(C) Display of samples to prospective customers 
(D) Demonstration of models or prototypes, especially at trade conventions, even if no orders are actually obtained
(E) Use of an invention where an admission fee is charged 
(F) Advertising in publicity releases, brochures, and various periodicals 
(G) Incorporation of material terms (e.g., price, quantity, shipping timelines, etc.) into communications 

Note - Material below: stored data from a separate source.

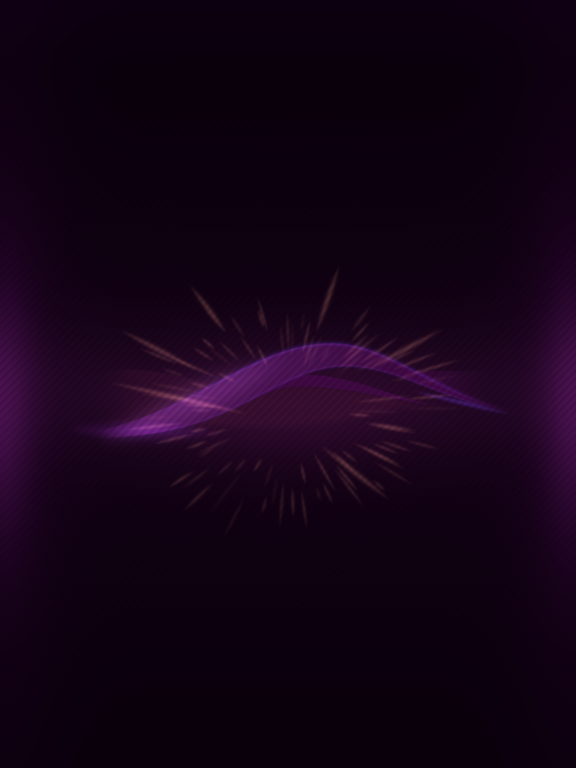
A Shadertoy shader for this background:

```glsl
// Dark violet backdrop with glowing side edges and a fine diagonal weave.
// Translucent ribbons, bounded by asymmetric bell curves, cross the middle,
// and a burst of tapered sparks, scattered by a hash, radiates around them.

const vec2 BURST = vec2(0.503, 0.466);
const vec3 VIOLET = vec3(0.30, 0.075, 0.34);
const vec3 MAGENTA = vec3(0.25, 0.035, 0.27);
const vec3 PLUM = vec3(0.215, 0.055, 0.18);
const vec3 BLUE = vec3(0.10, 0.06, 0.24);
const vec3 SPARK = vec3(0.25, 0.17, 0.12);

float hash(float n) {
    n = fract(n * 0.1031);
    n *= n + 33.33;
    return fract(n * (n + n));
}

float bell(float d, float width) {
    return exp(-d * d / (width * width));
}

// Curve through a peak, with its own floor and width on the left and right
float hump(float x, vec2 peak, vec2 floors, vec2 widths) {
    bool left = x < peak.x;
    float ground = left ? floors.x : floors.y;
    return mix(ground, peak.y, bell(x - peak.x, left ? widths.x : widths.y));
}

// Coverage between two curves, fading out at both ends
float ribbon(vec2 uv, float top, float bottom, vec2 ends, float soft) {
    float body = smoothstep(-soft, soft, top - uv.y) * smoothstep(-soft, soft, uv.y - bottom);
    float fade = smoothstep(ends.x, ends.x + 0.12, uv.x) * smoothstep(ends.y, ends.y - 0.12, uv.x);
    return body * fade;
}

// Soft line that is thickest and brightest in its middle
float streak(vec2 p, vec2 a, vec2 b, float width) {
    vec2 ab = b - a;
    float t = clamp(dot(p - a, ab) / dot(ab, ab), 0.0, 1.0);
    float taper = 4.0 * t * (1.0 - t);
    return taper * bell(length(p - a - ab * t), width * (0.4 + 0.6 * taper));
}

vec3 backdrop(vec2 uv) {
    float side = min(uv.x, 1.0 - uv.x);
    float band = bell(uv.y - 0.495, 0.085);
    vec3 color = vec3(0.036, 0.0, 0.043);
    color += vec3(0.032, 0.004, 0.034) * bell(uv.y - 0.47, 0.27);
    color += vec3(0.045, 0.017, 0.043) * band;
    color += vec3(0.035, 0.0, 0.04) * bell(side, 0.11) * bell(uv.y - 0.5, 0.5);
    color += vec3(0.13, 0.045, 0.14) * bell(side, 0.055) * bell(uv.y - 0.465, 0.16);
    color += vec3(0.012, 0.0, 0.018) * bell(1.0 - uv.y, 0.06);
    return color;
}

float weave(vec2 p) {
    float line = abs(fract((p.x - p.y) * 95.0) - 0.5) * 2.0;
    return smoothstep(0.2, 0.8, line) - 0.5;
}

// Hashed radial sparks, spread wider sideways than upwards
float burst(vec2 p) {
    float sum = 0.0;
    for (int i = 0; i < 84; i++) {
        float id = float(i) + 1.0;
        float angle = (id + 0.9 * hash(id * 3.7)) * 6.28318 / 84.0;
        float inner = 0.055 + 0.07 * hash(id * 7.3 + 2.0);
        float outer = inner + 0.018 + 0.045 * hash(id * 5.9 + 8.0);
        vec2 dir = vec2(1.35 * cos(angle), sin(angle));
        float power = 0.2 + 0.6 * hash(id * 9.1 + 4.0);
        sum += power * streak(p, dir * inner, dir * outer, 0.0024);
    }
    return sum;
}

// The long rays, each given by its outer and inner end
float longRays(vec2 p) {
    vec4 rays[6] = vec4[6](
        vec4(-0.234, 0.036, -0.055, -0.005), vec4(-0.22, 0.104, -0.12, 0.052),
        vec4(0.20, 0.106, 0.10, 0.052), vec4(0.13, -0.117, 0.04, -0.046),
        vec4(-0.13, 0.163, -0.082, 0.10), vec4(0.065, 0.189, 0.034, 0.10));
    float sum = 0.0;
    for (int i = 0; i < 6; i++) sum += streak(p, rays[i].xy, rays[i].zw, 0.0036);
    return sum;
}

void mainImage(out vec4 fragColor, in vec2 fragCoord) {
    vec2 uv = fragCoord / iResolution.xy;
    vec2 p = (uv - BURST) * vec2(iResolution.x / iResolution.y, 1.0);
    float soft = max(0.0012, 0.8 / iResolution.y);
    vec3 color = backdrop(uv);

    // Warm haze behind the ribbons
    color += vec3(0.085, 0.025, 0.07) * exp(-dot(p / vec2(0.19, 0.07), p / vec2(0.19, 0.07)));

    // Ribbon boundaries
    float archTop = hump(uv.x, vec2(0.575, 0.553), vec2(0.422, 0.455), vec2(0.283, 0.215));
    float archLow = hump(uv.x, vec2(0.60, 0.523), vec2(0.428, 0.455), vec2(0.21, 0.20));
    float foldTop = hump(uv.x, vec2(0.53, 0.512), vec2(0.43, 0.455), vec2(0.13, 0.20));
    float foldLow = hump(uv.x, vec2(0.52, 0.497), vec2(0.435, 0.46), vec2(0.14, 0.22));
    float baseLow = hump(uv.x, vec2(0.76, 0.474), vec2(0.445, 0.46), vec2(0.15, 0.10));
    float wingTop = hump(uv.x, vec2(0.22, 0.519), vec2(0.505, 0.475), vec2(0.08, 0.19));

    // Ribbons from back to front
    color = mix(color, PLUM, 0.55 * ribbon(uv, wingTop, 0.448, vec2(0.15, 0.50), soft * 2.0));
    color = mix(color, MAGENTA, 0.5 * ribbon(uv, 0.517, archLow, vec2(0.58, 0.86), soft));
    color = mix(color, PLUM, 0.85 * ribbon(uv, foldLow, baseLow, vec2(0.22, 0.87), 0.008));
    color = mix(color, MAGENTA, 0.85 * ribbon(uv, foldTop, foldLow, vec2(0.40, 0.89), soft));
    vec3 archColor = mix(VIOLET, MAGENTA, smoothstep(0.5, 0.72, uv.x));
    color = mix(color, archColor, 0.85 * ribbon(uv, archTop, archLow, vec2(0.15, 0.90), soft));

    // Bright rims and the soft sheen on the left
    float rimFade = smoothstep(0.2, 0.45, uv.x) * smoothstep(0.90, 0.72, uv.x);
    color += BLUE * rimFade * (0.6 * bell(uv.y - archTop, 0.003) + 0.35 * bell(uv.y - archLow, 0.002));
    color += vec3(0.12, 0.07, 0.13) * streak(p, vec2(-0.25, -0.045), vec2(0.0, 0.07), 0.022);
    color += vec3(0.10, 0.03, 0.15) * streak(p, vec2(-0.29, -0.025), vec2(-0.09, -0.03), 0.011);
    color += BLUE * streak(p, vec2(0.16, 0.025), vec2(0.29, -0.006), 0.003);

    // Sparks, then the weave over everything
    color += SPARK * (0.75 * burst(p) + 0.8 * longRays(p));
    color *= 1.0 + 0.13 * weave(p) * bell(uv.y - 0.49, 0.30);
    fragColor = vec4(clamp(color, 0.0, 1.0), 1.0);
}
```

Undertaking any of the activities above will, therefore, call patentability into question. Hence, to the extent possible, it is best to avoid such activities prior to filing a patent application. It is also worth noting that even “sales” that do not result in profit or rejected offers for sale can trigger the “on sale” bar.  
In part 2 of this series, I’ll cover the second Pfaff requirement, that the invention must be “ready for patenting” to trigger the “on sale” bar.
 Medicines Co. v. Hospira, Inc., 827 F.3d 1363, 1373 (Fed. Cir. 2016) (en banc); see also M.P.E.P. §§ 2133.03(b), 2152.02(d); Linear Tech. Copr. v. Micrel, Inc., 275 F.3d 1040, 1048 (Fed. Cir. 2001); Group One, Ltd. v. Hallmark Cards, Inc., 254 F.3d 1041, 1047 (Fed. Cir. 2001); In re Caveney, 761 F.2d 671, 676 (Fed. Cir. 1985); Medicines Co. v. Hospira, Inc., 827 F.3d 1363, 1364 (Fed. Cir. 2016) (en banc) (citing U.C.C. § 2-106(1)) (“Section § 2-106(1) of the Uniform Commercial Code describes a ‘sale’ as ‘the passing of title from the seller to the buyer for a price.’”)
 General Elec. Co. v. United States, 206 USPQ 260 (Ct. Cl. 1979); Red Cross Mfg. v. Toro Sales Co., 525 F.2d 1135, 1140 (7th Cir. 1975); Philco Corp.v. Admiral Corp., 199 F. Supp. 797, 815-16 (D. Del. 1961); Interroyal Corp.v. Simmons Co., 204 USPQ 562, 563-65 (S.D. N.Y. 1979); Monogram Mfg. v. F. & H. Mfg., 144 F.2d 412 (9th Cir. 1944); see also M.P.E.P. § 2133.03(e)(1)
 In re Theis, 610 F.2d 786, 792 n.6 (CCPA 1979); Interroyal Corp. v. Simmons Co., 204 USPQ 562, 564-66 (S.D.N.Y.1979); Akron Brass, Co. v. Elkhart Brass Mfg.,Inc., 353 F.2d 704, 709 (7th Cir.1965); Tucker Aluminum Prods. v. Grossman, 312 F.2d 393, 394 (9th Cir. 1963); see also M.P.E.P. § 2133.03(e)(1)